Farewell to Russia and to the Sinatra doctrine
“Congratulations/commiserations on being on the Russians sanctions list,” read the text message from a colleague. That was how I found out that I am now on the Kremlin’s enemies list — banned from entering Russia.
The realisation that I might have made my last visit to the country made me think back to my first trip in 1987. It feels like Russia has come full circle — back to the autocracy, aggression and isolation that defined the Soviet era.
In 1987, the Soviet Union was in its dying days — although we didn’t know it at the time. I was in Moscow to cover the arms talks between the US and the USSR. The big story for the local correspondents was the opening of the first private restaurants in the country. Things were changing and that was reflected in the almost playful manner of Gennadi Gerasimov, the Soviet spokesman at the time.
It was typical Gerasimov that he later used a joke to in effect announce the end of Soviet imperialism. The Brezhnev doctrine was code for Moscow’s self-proclaimed right to invade its neighbours, to ensure that they stayed in the Kremlin’s orbit. Asked in 1989 if it still applied, Gerasimov replied that it had been replaced by the “Sinatra doctrine” — from now on, everybody could do it their way.
That development appalled the young Vladimir Putin, who was then a KGB agent stationed in East Germany. He later bitterly recalled that as the East German communist regime collapsed around him he had asked for military support, only to be told that “Moscow is silent”.
By the time I began to visit Russia more frequently — from about 2004 onwards — Putin was in charge. On the surface, the country had changed beyond recognition. The National Hotel, near the Kremlin — a Soviet-style dump when I stayed there in 1987 — was now too glitzy and expensive to consider. The statue of Felix Dzerzhinsky, the founder of the Soviet secret police, had been removed from central Moscow and placed in a fallen monument park.
The transition from despotism to globalised capitalism was symbolised by the shifting fortunes of the Solzhenitsyn family. Aleksandr Solzhenitsyn had won the Nobel Prize for his novels about the Soviet gulags and been forced into exile. His son, Yermolai, was now a McKinsey consultant, based in Moscow.
But the fact that so much had changed from the communist era made it too easy to overlook how much remained the same. Beneath the consumerist western surface, autocracy, violence and imperialism were still fundamental to Putin’s way of government.

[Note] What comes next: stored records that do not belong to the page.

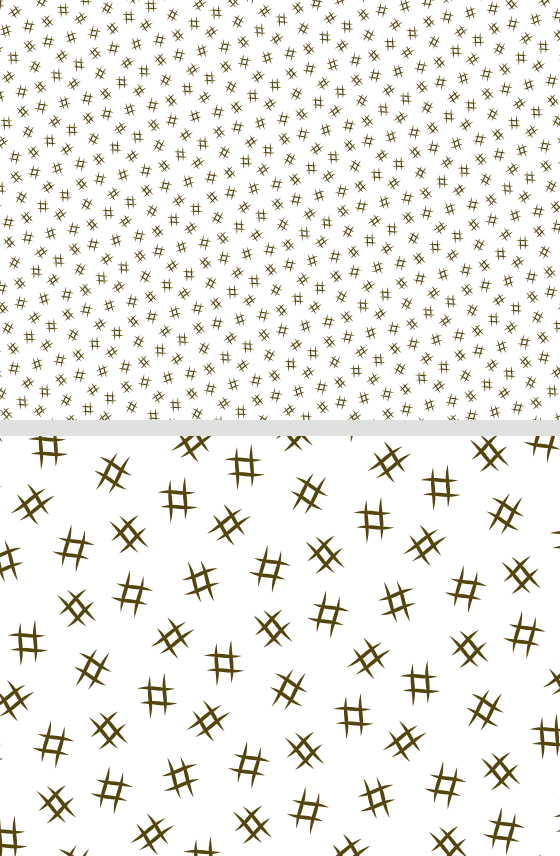
Top: the whole. Bottom: its middle third, enlarged.
Reproduce this pattern procedurally as a WebGL 2 fragment shader.

```glsl
#version 300 es
precision highp float;
// Small olive brush-drawn cross-hatch marks tossed over white on a tilted, glide-mirrored repeat.

uniform vec2 u_resolution;
out vec4 fragColor;

// Colours
const vec3 PAPER = vec3(1.0);
const vec3 INK = vec3(0.33, 0.27, 0.05);

// Repeat, in units of canvas height
const vec2 ORIGIN = vec2(0.6736, 0.4653);
const float PERIOD = 0.1565;
const float REPEAT_TILT = -0.1037;
const float ROW_STEP = 0.1;      // share of the period
const float ROW_SHIFT = 0.352;
const float SHIFT_CURVE = 0.0115;

// Marks, in units of canvas height
const float LONG_HALF = 0.0172;
const float SHORT_HALF = 0.0150;
const float GAP_HALF = 0.0058;
const float STROKE_HALF = 0.00148;
const float BEND = 0.0005;

// Tilt of the centre, inner and outer rows of marks, in radians
const vec3 MARK_TILT = vec3(-0.42, 0.104, -0.855);
// Spacing of the main strokes in those rows, relative to GAP_HALF
const vec3 MARK_GAP = vec3(0.86, 1.0, 0.74);

mat2 rotation(float angle) {
    float c = cos(angle), s = sin(angle);
    return mat2(c, s, -s, c);
}

// Pixel coverage of a tapered, slightly bent stroke along y
float stroke(vec2 p, float halfLength, float pixel) {
    float along = p.y / halfLength;
    float halfWidth = STROKE_HALF * max(1.0 - along * along, 0.0);
    float across = p.x + BEND * sin(3.0 * along);
    float right = min(across + halfWidth, 0.5 * pixel);
    float left = max(across - halfWidth, -0.5 * pixel);
    return clamp((right - left) / pixel, 0.0, 1.0);
}

// Two long strokes crossed by two shorter ones, with uneven ends
float hatchMark(vec2 p, float gap, float pixel) {
    float cover = 0.0;
    for (int i = 0; i < 2; i++) {
        float side = float(2 * i - 1);
        vec2 upright = p - side * vec2(gap, 0.0012);
        vec2 level = p.yx - side * vec2(GAP_HALF, -0.0010);
        cover = max(cover, stroke(upright, LONG_HALF, pixel));
        cover = max(cover, stroke(level, SHORT_HALF, pixel));
    }
    return cover;
}

// Five rows of marks around the centre of one repeat
float markGroup(vec2 q, float pixel) {
    float cover = 0.0;
    for (int row = -2; row <= 2; row++) {
        float k = float(row);
        vec2 centre = vec2(ROW_SHIFT * k - SHIFT_CURVE * k * k * k, -ROW_STEP * k);
        vec2 offset = q - centre;
        offset = (offset - floor(offset + 0.5)) * PERIOD;
        int kind = abs(row);
        vec2 local = rotation(-MARK_TILT[kind]) * offset;
        cover = max(cover, hatchMark(local, GAP_HALF * MARK_GAP[kind], pixel));
    }
    return cover;
}

void main() {
    float pixel = 1.0 / u_resolution.y;
    vec2 p = gl_FragCoord.xy * pixel - ORIGIN;
    vec2 q = rotation(-REPEAT_TILT) * p / PERIOD;

    // The second group is the first one after a glide reflection
    vec2 mirrored = vec2(q.x - 0.5, 0.5 - q.y);
    float cover = max(markGroup(q, pixel), markGroup(mirrored, pixel));

    fragColor = vec4(mix(PAPER, INK, cover), 1.0);
}
```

The regime’s political opponents were still persecuted and sometimes killed. Boris Nemtsov, a leading liberal who I met in both Moscow and London, was murdered within yards of the Kremlin in 2015. Russia invaded neighbouring Georgia in 2008 and attacked Ukraine in 2014, annexing Crimea. As those acts made clear, Putin and his acolytes had never really accepted the independence of countries that had once been part of the Soviet Union. Countries such as Poland, which used to be in the broader Soviet bloc, worry that the Russian imperialist instinct still extends to them.
Fyodor Lukyanov, an academic close to the Russian leader, once told me that Putin was driven above all by the fear that Russia, for the first time in centuries, might lose its status as a great power. With an economy that ranks 11th in the world (measured by nominal gross domestic product), the Kremlin’s remaining great power pretensions are based on the country’s military might and its nuclear weapons.
The elite’s reverence for war was brought home to me in 2014 in a conversation in the Russian parliament with Vyacheslav Nikonov, a member of the Duma and the grandson of Vyacheslav Molotov, who had been Stalin’s foreign minister. When we discussed Russia’s relationship with the Bric countries, which include Brazil, Nikonov told me that there was one big problem with Brazil as an ally: “They don’t understand war. They have only ever fought one war in their history.” “And that was with Paraguay,” he added contemptuously. As Nikonov saw it, Putin’s annexation of Crimea was a moderate step: “Molotov would have invaded Ukraine and taken it in a week.”
Putin, in fact, shared that same arrogance and aggression towards Ukraine. It led him to dangerously underestimate the resistance Russia would encounter when it launched a full-scale invasion this year.
In the Putin era, as in Soviet times, imperialism abroad goes hand in hand with oppression at home. For many years, Russia under Putin allowed much more space for political dissent than the Soviet Union did. I witnessed large anti-Putin demonstrations on the streets of Moscow in 2012 and 2019. But Putin has used the cover of his special military operation in Ukraine to finally snuff out any domestic political opposition. Thousands have been arrested for taking part in antiwar demonstrations and the opposition movement, led by the jailed Alexei Navalny, is being dismantled.
Russia’s invasion of Ukraine has also plunged the country back into an international isolation that feels even deeper than that experienced by the Soviet Union. I flew from London to Moscow on a direct flight in 1987. Those flights no longer exist. I am not optimistic that I will see them restored anytime soon.